Scott Spector is a Rudolf Mrazek Collegiate Professor of History and German Studies at the University of Michigan. Currently he is a Visiting Fellow of IWM’s program Ukraine in European Dialogue.
Austrian Jews under the Habsburg crown came to be perceived and to perceive themselves as sharply divided by an imaginary boundary between East and West. The presumption of a more traditional and insular Jewish communal life in Galicia, in particular, in contrast to the assimilated Judaism of cities like Prague and Vienna, resulted at times in relationships characterized by paternalism and suspicion. But are there ways in which this peculiar structure was the foundation of forms of intellectual creativity?
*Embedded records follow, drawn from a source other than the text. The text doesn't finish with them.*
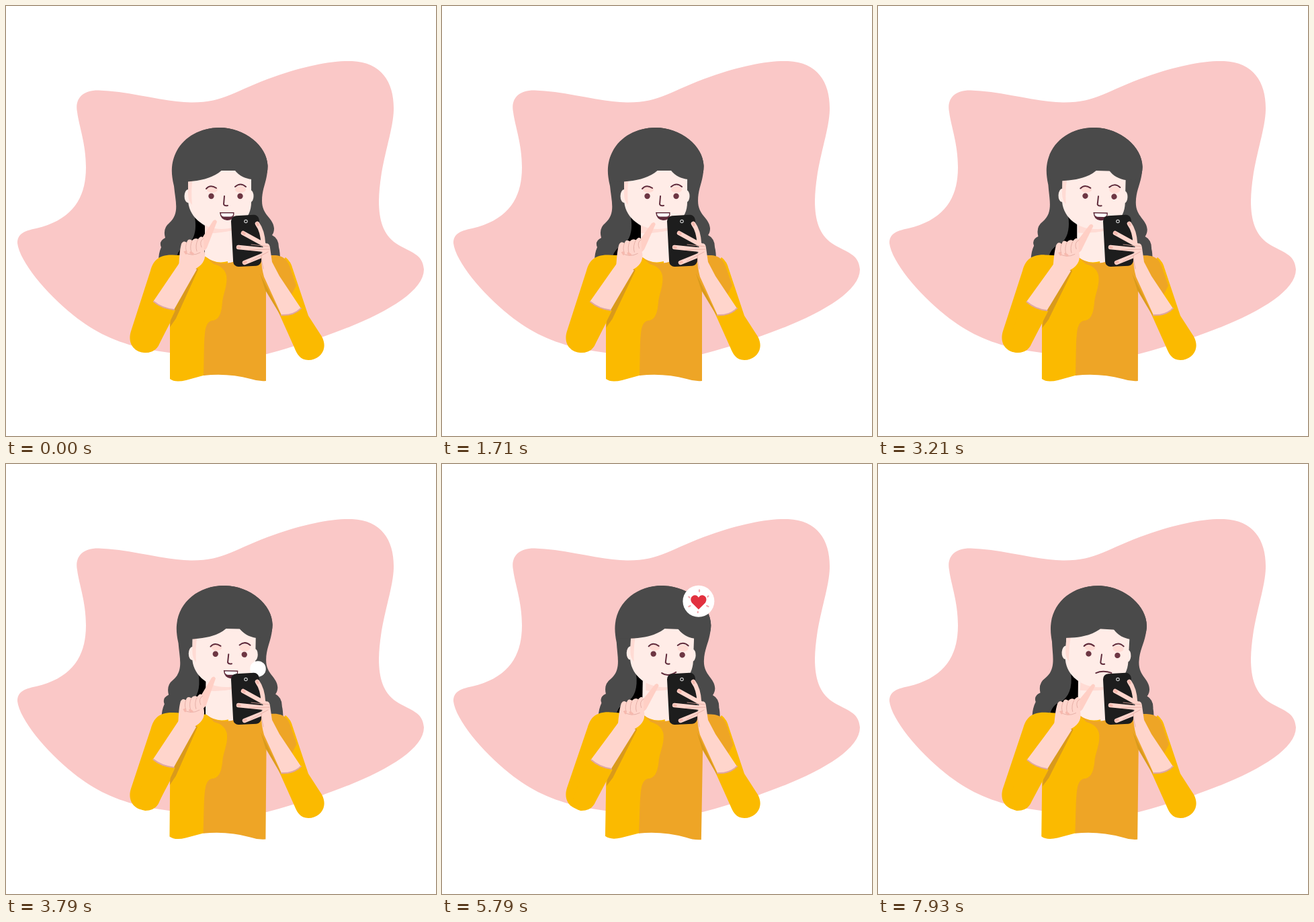
Recreate the animation shown at these times as an HTML page. Size 640x640 px, loop 8 s.

```html
<!DOCTYPE html>
<html lang="en">
<head>
<meta charset="utf-8">
<title>Phone selfie</title>
<style>
  html, body { margin: 0; width: 100%; height: 100%; overflow: hidden; background: #fff; }
  svg { display: block; width: 100%; height: 100%; }
  .yellow { fill: #fbba00; }
  .orange { fill: #eea526; }
  .shade { fill: #d99a1b; }
  .hair { fill: #4a4a4a; }
  .face { fill: #ffece7; }
  .skin { fill: #ffd5cc; }
  .blush { fill: #ffdbd4; }
  .line { fill: none; stroke: #602c3c; stroke-width: 2; stroke-linecap: round; stroke-linejoin: round; }
  .crease { fill: none; stroke: #dfa79f; stroke-width: .8; stroke-linecap: round; }
  .finger { fill: none; stroke: #ffd5cc; stroke-width: 6.5; stroke-linecap: round; }
  .nail { fill: none; stroke: #f6b9ae; stroke-width: 3.5; stroke-linecap: round; }
</style>
</head>
<body>
<svg viewBox="0 0 640 640">
  <path fill="#fac8c7" d="M106 158C102 138 114 125 138 125.5C185 127 235 143 275 143.5C325 144 340 126 400 105C445 89 485 81 515 82C560 84 578 115 577 155C576 190 556 235 555 290C555 320 562 340 580 353C603 368 620 368 622 392C622 440 500 488 388 518C340 519 290 519 243 516C180 508 140 492 100 460C60 428 20 380 17 353C17 340 25 335 45 331C100 318 119 285 119 240C119 205 109 180 106 158Z"/>

  <g id="hairBack">
    <path class="hair" d="M247 240C250 205 280 181 318 181C355 181 389 208 389.5 238C389 262 381 270 381 290C381 312 398 315 399 331Q399 337 396 341Q406 346 406 359Q408 366 408 380H227Q227 368 231 359Q227 350 237 345Q233 331 243 323C259 309 252 290 250 268Q246 252 247 240Z"/>
    <path d="M281 314L296 328V378H253Q255 362 268 357Q286 345 281 314Z"/>
  </g>

  <path class="yellow" d="M416 374Q424 380 427 392L450 461L470 492C480 510 468 527 450 527C438 527 433 518 429 508L386 412Z"/>
  <g id="torso">
    <path class="face" d="M296 315V375Q298 385 319 385Q342 385 343 372V315Z"/>
    <path class="yellow" d="M248 370.5C226 370 219 380 215 394L186 484C180 503 192 516 207 516C218 516 224 511 229 501L244 472V555Q252 561 268 557L297 549L330 420V380Q312 385 297 373Z"/>
    <path class="orange" d="M298 374Q316 388 342 380L390 371H398C414 371 420 379 424 393L432 416L409 460L387 423V558Q376 559 364 555Q330 546 294 550C295 520 294 488 298 477Q301 468 309 468C318 466 321 455 322 440C324 426 330 415 328 401Q325 388 309 384Z"/>
    <path class="shade" d="M378 398L410 462L407 458L386 423Z"/>
  </g>

  <g id="head">
    <path class="blush" d="M296 326H337V334Q316 339 296 338Z"/>
    <ellipse class="face" cx="271" cy="283" rx="5.5" ry="10"/>
    <ellipse class="face" cx="364" cy="283" rx="4.5" ry="9"/>
    <path class="face" d="M271 245H365V292C365 317 346 332 321 332C292 332 271 312 271 288Z"/>
    <path class="blush" d="M271 255H278Q275 275 277 296Q271 290 271 280Z"/>
    <path class="hair" d="M253 262C302 262 322 250 332 230C340 248 350 256 366 258L385 256Q390 248 389.5 237C388 208 355 181 318 181C280 181 250 208 248 240Z"/>
    <circle cx="305.500" cy="283" r="4.200" fill="#6d3643"/>
    <circle cx="348.500" cy="283" r="4.200" fill="#6d3643"/>
    <ellipse class="blush lid" cx="307" cy="273" rx="8" ry="5"/>
    <ellipse class="blush lid" cx="349" cy="273" rx="8" ry="5"/>
    <path class="line" d="M298 272Q304 265 313 271M341 269Q349 262 357 269M325 283L324 295Q325 298 330 297"/>
    <g id="openMouth">
      <path fill="#602c3c" d="M318 307H339.500Q340 319 329 319Q319 318 318 307Z"/>
      <path fill="#fff" d="M320 308.500H338V311Q337 313.500 334 313.500H324Q320 313 320 308.500Z"/>
    </g>
    <path id="smile" class="line" d="M319 311Q328 317 340 309"/>
    <path id="frown" class="line" d="M318 311Q328 306 341 309.500"/>
  </g>

  <g id="arm">
    <path class="shade" d="M281 388L286 392L253 465L244 478L246 450Z"/>
    <path class="yellow" d="M215 436L252 453L229 501Q224 516 207 516Q194 514 195 500Z"/>
    <path class="skin" d="M259 381L219 440Q232 451 250 452L284 392Z"/>
    <path class="crease" style="stroke-width:2" d="M220 440Q232 450 250 452"/>
    <path id="pointer" fill="#ffcfc5" d="M288 364Q284 358 289 350L308 320Q312 316 314 321L299 360Q294 368 288 364Z"/>
    <path class="skin" d="M257 392C258 376 258 365 261 354Q264 348 269 352Q271 345 277 349Q281 344 286 347Q291 340 294 346L295 363Q300 380 284 390L270 402Z"/>
    <path class="crease" d="M269 352Q266 360 269 366M277 349Q273 358 276 367M286 347Q281 356 284 365M294 346Q287 350 291 359M265 366Q276 374 289 367"/>
    <path class="nail" d="M267 366L268 368M275 367L278 369"/>
  </g>

  <g id="bubble">
    <circle r="21" fill="#fff"/>
    <g id="heart" fill="#e2313f">
      <path d="M0 11L-9 2C-14 -6 -4 -12 0 -5C4 -12 14 -6 9 2Z"/>
      <path id="rays" fill="none" stroke="#e2313f" stroke-width="2" stroke-linecap="round" d="M1 -13V-15M-1 14V15M12 -6L13 -7M-12 -5L-13 -6M11 6L13 7M-11 6L-13 7"/>
    </g>
  </g>

  <g id="phoneHand">
    <rect x="336.500" y="311.500" width="42" height="76" rx="8" fill="#1d1d1d" transform="rotate(-3 357 349)"/>
    <circle cx="357" cy="320.500" r="2.200" fill="#111" stroke="#ccc" stroke-width="1.200"/>
    <path class="skin" d="M383 355Q392 350 393 360L396 381L407 402L439 450Q426 462 410 460L384 403Q380 388 380 376Z"/>
    <path class="crease" style="stroke-width:2" d="M410 460Q428 461 439 450"/>
    <path class="finger" d="M374 324Q382 335 383 354M353 338L384 355M346 359L386 363M355 382L387 369"/>
    <path class="nail" d="M373.500 323L375 326M352 337L355 339M345 359L348 359.500M354 382L357 381"/>
    <path class="crease" d="M365 355L391 358M362 363L392 362M364 380L390 366M380 372Q381 384 383 391"/>
  </g>
</svg>
<script>
const LOOP = 8000, SWAY = 1690;
const byId = id => document.getElementById(id);
const move = (id, transform) => byId(id).setAttribute('transform', transform);
const show = (id, opacity) => byId(id).setAttribute('opacity', opacity);
const lids = document.querySelectorAll('.lid');
const clamp = x => Math.max(0, Math.min(1, x));
const ramp = (t, from, to) => clamp((t - from) / (to - from));

// Smooth curve through [time, value] pairs, flat at turning points.
function curve(keys, t) {
  const last = keys.length - 1;
  if (t <= keys[0][0]) return keys[0][1];
  if (t >= keys[last][0]) return keys[last][1];
  const i = keys.findIndex(k => k[0] > t) - 1;
  const rate = j => (keys[j + 1][1] - keys[j][1]) / (keys[j + 1][0] - keys[j][0]);
  const slope = j => {
    if (j === 0 || j === last) return 0;
    const a = rate(j - 1), b = rate(j);
    return a * b > 0 ? 2 * a * b / (a + b) : 0;
  };
  const [t0, v0] = keys[i], [t1, v1] = keys[i + 1];
  const span = t1 - t0, u = (t - t0) / span, w = 1 - u;
  return v0 * w * w * (1 + 2 * u) + v1 * u * u * (3 - 2 * u)
    + span * u * w * (slope(i) * w - slope(i + 1) * u);
}

const headShift = [[0, 0], [.243, 4.6], [.4, 6], [.69, 3], [.805, 2], [1, 0]];
const headTilt = [[0, 0], [.243, 1.1], [.44, 2.2], [.69, 3.3], [.805, 3], [1, 0]];
const armTurn = [[0, 0], [855, 2], [1710, 1], [2430, 8], [3000, 3], [3790, -.5],
  [5070, 2], [6430, 2.7], [7300, 6], [7930, 2.5], [8000, 2]];
const bubbleX = [[3500, 371], [3790, 375], [5070, 376], [6000, 384], [6430, 388], [6860, 389]];
const bubbleY = [[3500, 326], [3790, 305], [5070, 229], [6000, 199], [6430, 191], [6860, 187]];
const bubbleSize = [[3500, .2], [3790, .56], [4400, 1], [5070, 1], [6430, 1.24], [6860, 1.26]];

function draw(t) {
  const phase = t % SWAY / SWAY;
  move('torso', `rotate(${(1 - Math.cos(2 * Math.PI * phase)) / 2} 315 490)`);
  const head = `translate(${curve(headShift, phase)}) rotate(${curve(headTilt, phase)} 318 370)`;
  move('head', head);
  move('hairBack', head);

  const turn = curve(armTurn, t);
  move('arm', `rotate(${turn} 207 497)`);
  move('pointer', `translate(290 362) rotate(${turn * 2}) scale(${1 - turn / 40}) translate(-290 -362)`);

  const closing = ramp(t, 4300, 4450);
  move('openMouth', `translate(0 ${310 * closing}) scale(1 ${1 - closing})`);
  show('openMouth', closing < 1 ? 1 : 0);
  show('smile', closing === 1 && t < 7200 ? 1 : 0);
  show('frown', t >= 7200 ? 1 : 0);
  const blink = clamp(1 - Math.abs(t - 5070) / 140);
  lids.forEach(lid => lid.setAttribute('ry', 5 + 4.5 * blink));

  move('bubble', `translate(${curve(bubbleX, t)} ${curve(bubbleY, t)}) scale(${curve(bubbleSize, t)})`);
  show('bubble', t < 3500 ? 0 : 1 - ramp(t, 6050, 6640));
  move('heart', `scale(${ramp(t, 3850, 4350)})`);
  show('rays', ramp(t, 4350, 4600) * (1 - ramp(t, 5500, 6000)));
}

function tick() {
  draw(performance.now() % LOOP);
  requestAnimationFrame(tick);
}
tick();
</script>
</body>
</html>
```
Taking off from comparisons of the Habsburg Empire to colonial empires, I am interested in bringing the Algerian Jewish theorist Alfred Memmi’s insights in The Colonizer and the Colonized to bear on Jewish writers who passed between Austria’s Eastern and Western regions. Original forms of Zionism emerged from such subjects, who also contributed to novel forms of literature, journalism, and other media. The dialectical tensions in the particular cultural products discussed together in this colloquium pertain to a specifically Habsburg Jewish condition of identifying both as subject and object of the orientalist gaze.